Finding my way home involves fairly little struggle: I have a loving family, a double income household and every demographic advantage imaginable. Living at Emmaus House taught me that sometimes finding the way home is a lifelong struggle against all odds where one day offers respite and the next day another setback. Each and every man who called that apartment home was simply stopping through along a much longer journey. But for a while, at least, they knew a home whose chief attribute was not skylights or wall hangings but grace. Our little house hosted many residents and screaming matches and heartbreaks and lessons. But two years later (yes, my roommate and I stayed around for two years) I knew that we had provided a place where weary travelers could find their way home. And when you have been homeless, the color of the walls means far less than knowing someone will leave a light on for you. Every single night.

- Clifton Johnson

A Lenten Meditation from Amber

One should not take one’s theology from the pages of Women’s Health magazine. In general, this is a good (and perhaps obvious) rule to live by. Strange, then, how an article from this magazine has given me a new look at Lent.

When we face temptation, we tend to avoid admitting we’re tempted, said an article in the magazine. We look the other way. We say, I don’t really need that. Sometimes we try the sour grapes approach: I’m sure it’s not as good as it looks. What we rarely do, when faced with a temptation, is look at it dead-on and say, I want it. I really want it. And I will not have it.

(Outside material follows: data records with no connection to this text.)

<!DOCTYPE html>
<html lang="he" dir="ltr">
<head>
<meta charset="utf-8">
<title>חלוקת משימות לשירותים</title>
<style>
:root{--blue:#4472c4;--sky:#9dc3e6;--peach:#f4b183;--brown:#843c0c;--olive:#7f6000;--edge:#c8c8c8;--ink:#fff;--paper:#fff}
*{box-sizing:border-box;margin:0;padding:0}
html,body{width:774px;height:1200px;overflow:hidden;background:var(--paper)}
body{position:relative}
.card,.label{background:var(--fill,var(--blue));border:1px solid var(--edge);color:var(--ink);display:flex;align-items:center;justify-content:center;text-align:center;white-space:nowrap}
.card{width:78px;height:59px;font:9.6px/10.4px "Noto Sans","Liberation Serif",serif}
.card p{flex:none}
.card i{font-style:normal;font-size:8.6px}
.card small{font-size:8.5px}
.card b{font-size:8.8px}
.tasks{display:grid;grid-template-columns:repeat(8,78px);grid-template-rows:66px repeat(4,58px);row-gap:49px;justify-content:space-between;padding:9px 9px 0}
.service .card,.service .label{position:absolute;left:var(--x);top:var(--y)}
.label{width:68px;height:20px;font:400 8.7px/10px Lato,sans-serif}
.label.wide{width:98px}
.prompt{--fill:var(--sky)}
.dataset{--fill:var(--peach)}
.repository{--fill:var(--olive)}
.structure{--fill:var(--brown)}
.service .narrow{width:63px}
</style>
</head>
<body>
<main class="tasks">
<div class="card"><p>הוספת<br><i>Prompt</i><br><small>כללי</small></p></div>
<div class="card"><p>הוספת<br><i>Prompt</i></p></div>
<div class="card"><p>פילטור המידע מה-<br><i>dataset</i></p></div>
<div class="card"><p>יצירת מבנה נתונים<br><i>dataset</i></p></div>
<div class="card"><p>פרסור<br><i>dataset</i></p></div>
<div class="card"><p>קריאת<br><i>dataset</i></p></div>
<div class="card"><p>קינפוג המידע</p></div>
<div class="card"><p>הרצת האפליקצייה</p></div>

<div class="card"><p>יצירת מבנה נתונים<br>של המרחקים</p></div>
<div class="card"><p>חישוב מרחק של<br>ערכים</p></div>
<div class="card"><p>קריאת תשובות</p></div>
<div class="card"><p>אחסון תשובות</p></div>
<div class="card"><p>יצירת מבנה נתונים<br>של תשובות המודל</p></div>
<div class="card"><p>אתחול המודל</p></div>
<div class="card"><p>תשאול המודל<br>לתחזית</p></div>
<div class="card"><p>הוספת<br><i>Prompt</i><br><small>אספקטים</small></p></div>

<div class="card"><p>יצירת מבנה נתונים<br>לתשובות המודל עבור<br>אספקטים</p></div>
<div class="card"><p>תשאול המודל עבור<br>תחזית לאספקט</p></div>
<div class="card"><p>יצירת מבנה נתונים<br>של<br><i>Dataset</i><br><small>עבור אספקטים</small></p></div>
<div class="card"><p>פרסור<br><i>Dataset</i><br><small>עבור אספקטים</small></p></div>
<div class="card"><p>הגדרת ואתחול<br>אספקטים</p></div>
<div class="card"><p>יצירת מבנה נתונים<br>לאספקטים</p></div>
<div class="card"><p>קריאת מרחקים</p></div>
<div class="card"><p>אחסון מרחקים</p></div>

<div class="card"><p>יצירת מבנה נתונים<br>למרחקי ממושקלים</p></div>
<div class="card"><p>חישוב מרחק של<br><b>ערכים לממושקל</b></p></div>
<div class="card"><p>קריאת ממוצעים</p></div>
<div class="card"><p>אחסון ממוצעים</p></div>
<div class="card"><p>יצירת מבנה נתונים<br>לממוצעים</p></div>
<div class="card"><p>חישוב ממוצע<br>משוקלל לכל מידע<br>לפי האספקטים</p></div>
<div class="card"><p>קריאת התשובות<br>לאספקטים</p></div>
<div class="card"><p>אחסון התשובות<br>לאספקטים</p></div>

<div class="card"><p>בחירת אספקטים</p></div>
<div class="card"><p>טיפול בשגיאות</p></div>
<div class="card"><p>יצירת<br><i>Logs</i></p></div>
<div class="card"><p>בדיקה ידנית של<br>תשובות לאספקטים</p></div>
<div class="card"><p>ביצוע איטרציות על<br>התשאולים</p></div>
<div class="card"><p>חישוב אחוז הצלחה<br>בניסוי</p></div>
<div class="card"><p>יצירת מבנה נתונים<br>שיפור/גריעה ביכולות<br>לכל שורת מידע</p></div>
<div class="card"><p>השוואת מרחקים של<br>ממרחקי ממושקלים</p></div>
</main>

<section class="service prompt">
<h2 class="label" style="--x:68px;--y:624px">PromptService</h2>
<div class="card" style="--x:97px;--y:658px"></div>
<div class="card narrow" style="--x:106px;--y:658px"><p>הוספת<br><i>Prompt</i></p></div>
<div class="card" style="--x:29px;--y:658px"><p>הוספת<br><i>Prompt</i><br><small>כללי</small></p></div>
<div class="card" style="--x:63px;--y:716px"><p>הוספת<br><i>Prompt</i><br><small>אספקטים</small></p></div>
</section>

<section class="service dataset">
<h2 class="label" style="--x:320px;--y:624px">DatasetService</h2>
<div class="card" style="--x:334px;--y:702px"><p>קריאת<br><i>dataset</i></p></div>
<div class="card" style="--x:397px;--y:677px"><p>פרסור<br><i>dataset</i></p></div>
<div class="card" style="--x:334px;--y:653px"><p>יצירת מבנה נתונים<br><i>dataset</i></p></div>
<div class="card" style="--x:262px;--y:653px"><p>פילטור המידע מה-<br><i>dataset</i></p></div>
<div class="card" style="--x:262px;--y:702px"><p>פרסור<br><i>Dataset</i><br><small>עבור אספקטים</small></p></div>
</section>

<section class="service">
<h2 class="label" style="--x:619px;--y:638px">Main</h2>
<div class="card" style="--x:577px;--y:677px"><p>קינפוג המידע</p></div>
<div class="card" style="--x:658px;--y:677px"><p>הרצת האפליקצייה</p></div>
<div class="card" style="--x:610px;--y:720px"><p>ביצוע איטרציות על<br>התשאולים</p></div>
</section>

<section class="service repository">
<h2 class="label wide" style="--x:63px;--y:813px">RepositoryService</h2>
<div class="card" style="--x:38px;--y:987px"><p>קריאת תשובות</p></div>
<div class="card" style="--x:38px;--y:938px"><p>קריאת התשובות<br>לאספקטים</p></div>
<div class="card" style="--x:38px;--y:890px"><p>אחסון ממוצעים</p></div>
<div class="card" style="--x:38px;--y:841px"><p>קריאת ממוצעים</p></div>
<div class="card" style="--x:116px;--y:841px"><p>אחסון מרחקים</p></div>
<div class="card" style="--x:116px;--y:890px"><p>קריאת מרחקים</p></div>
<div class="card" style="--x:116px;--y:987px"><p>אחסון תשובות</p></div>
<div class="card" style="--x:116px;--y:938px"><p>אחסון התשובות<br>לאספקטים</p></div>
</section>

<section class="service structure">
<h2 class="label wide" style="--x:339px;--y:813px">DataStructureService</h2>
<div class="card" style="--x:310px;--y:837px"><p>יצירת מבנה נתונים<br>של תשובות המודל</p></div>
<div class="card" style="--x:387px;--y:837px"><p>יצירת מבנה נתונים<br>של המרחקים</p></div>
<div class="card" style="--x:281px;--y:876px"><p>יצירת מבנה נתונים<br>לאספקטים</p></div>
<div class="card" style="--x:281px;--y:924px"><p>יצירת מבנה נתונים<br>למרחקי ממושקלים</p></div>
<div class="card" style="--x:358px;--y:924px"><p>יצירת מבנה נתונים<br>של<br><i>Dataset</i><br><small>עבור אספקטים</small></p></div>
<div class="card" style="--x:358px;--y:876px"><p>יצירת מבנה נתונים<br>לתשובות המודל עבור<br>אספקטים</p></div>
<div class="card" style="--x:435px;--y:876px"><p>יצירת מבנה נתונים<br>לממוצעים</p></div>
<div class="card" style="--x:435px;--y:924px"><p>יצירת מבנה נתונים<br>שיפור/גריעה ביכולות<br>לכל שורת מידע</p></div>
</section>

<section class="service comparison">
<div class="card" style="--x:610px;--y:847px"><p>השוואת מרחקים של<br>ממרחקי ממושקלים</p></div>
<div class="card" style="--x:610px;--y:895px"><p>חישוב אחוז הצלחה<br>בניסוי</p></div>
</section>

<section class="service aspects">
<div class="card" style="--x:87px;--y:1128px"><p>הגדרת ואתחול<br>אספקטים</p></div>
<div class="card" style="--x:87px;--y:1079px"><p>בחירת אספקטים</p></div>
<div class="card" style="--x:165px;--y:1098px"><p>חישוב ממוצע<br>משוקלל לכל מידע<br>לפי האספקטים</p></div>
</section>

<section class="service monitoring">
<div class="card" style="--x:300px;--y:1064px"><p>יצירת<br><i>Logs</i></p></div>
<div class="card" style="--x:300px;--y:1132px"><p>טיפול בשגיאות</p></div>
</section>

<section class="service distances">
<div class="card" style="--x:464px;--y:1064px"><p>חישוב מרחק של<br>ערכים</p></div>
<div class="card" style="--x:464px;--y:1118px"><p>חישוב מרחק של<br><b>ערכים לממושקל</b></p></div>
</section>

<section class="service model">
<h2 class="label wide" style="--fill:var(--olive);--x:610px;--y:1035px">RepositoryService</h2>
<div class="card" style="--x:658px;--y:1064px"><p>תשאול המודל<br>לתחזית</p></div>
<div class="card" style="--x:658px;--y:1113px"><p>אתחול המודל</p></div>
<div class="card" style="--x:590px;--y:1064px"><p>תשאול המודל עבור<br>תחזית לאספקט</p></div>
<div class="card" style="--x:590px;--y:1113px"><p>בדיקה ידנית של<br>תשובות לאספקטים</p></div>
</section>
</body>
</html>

Women’s Health may have been talking about avoiding chocolate cake, but for me this observation was pure theology. It reminded me that giving something up at Lent should not just be about the act of making a sacrifice: it’s also about the act of identifying that which tempts us. What I had been missing in my Lenten sacrifice was the admission of my temptations.

When I first began to observe Lent, I was careful in the selection of what I would give up, making sure I chose something that would really pinch - something that, on a daily, sometimes hourly basis, required me to examine some aspect of my life. The choice felt solemn to me, as it was a way – however small – to know the sacrifice of Christ.

But as I grew more accustomed to the idea of Lent, my motives became more about self-improvement than sacrifice. (Perhaps I’m not the only one who has given up desserts for Lent as a religiously-enforced diet plan.) My choices of what to give up were cheapened because my motives were questionable. When I stopped to think about my motives, I found that my choices seemed unbearably deficient compared to the sacrifice of Christ.

Women’s Health reminded me that a sacrifice is as much about facing temptation as it is about going without. Desires are strongest when the possibility of fulfilling them is tangibly close. Knowing what tempts us tells us a lot about our spiritual state and the unmet needs in our lives. The Devil tempted Christ with food, safety and power: Christ faced these temptations and sacrificed immediate gratification.

This year, my Lenten commitment is to give up every unnecessary purchase. Sure, it will be a sacrifice to go without the occasional vanilla latte, but I think I’ll feel a greater pinch in the grocery store aisles as I hold a carton of ice cream and attempt to determine if it qualifies as a necessary item. Will I redefine “necessary” to make the ice cream permissible? I think facing my temptations will reveal a lot about my relationship to money, and about how I spend money to comfort myself or show love to others.

My sacrifices will still be petty compared to those of Christ, but that comparison is unfair. What I can ask of myself is an unflinching honesty to face the pinch of Lent – both the temptation and the sacrifice – and emerge stronger 40 days later.

– Amber Johnson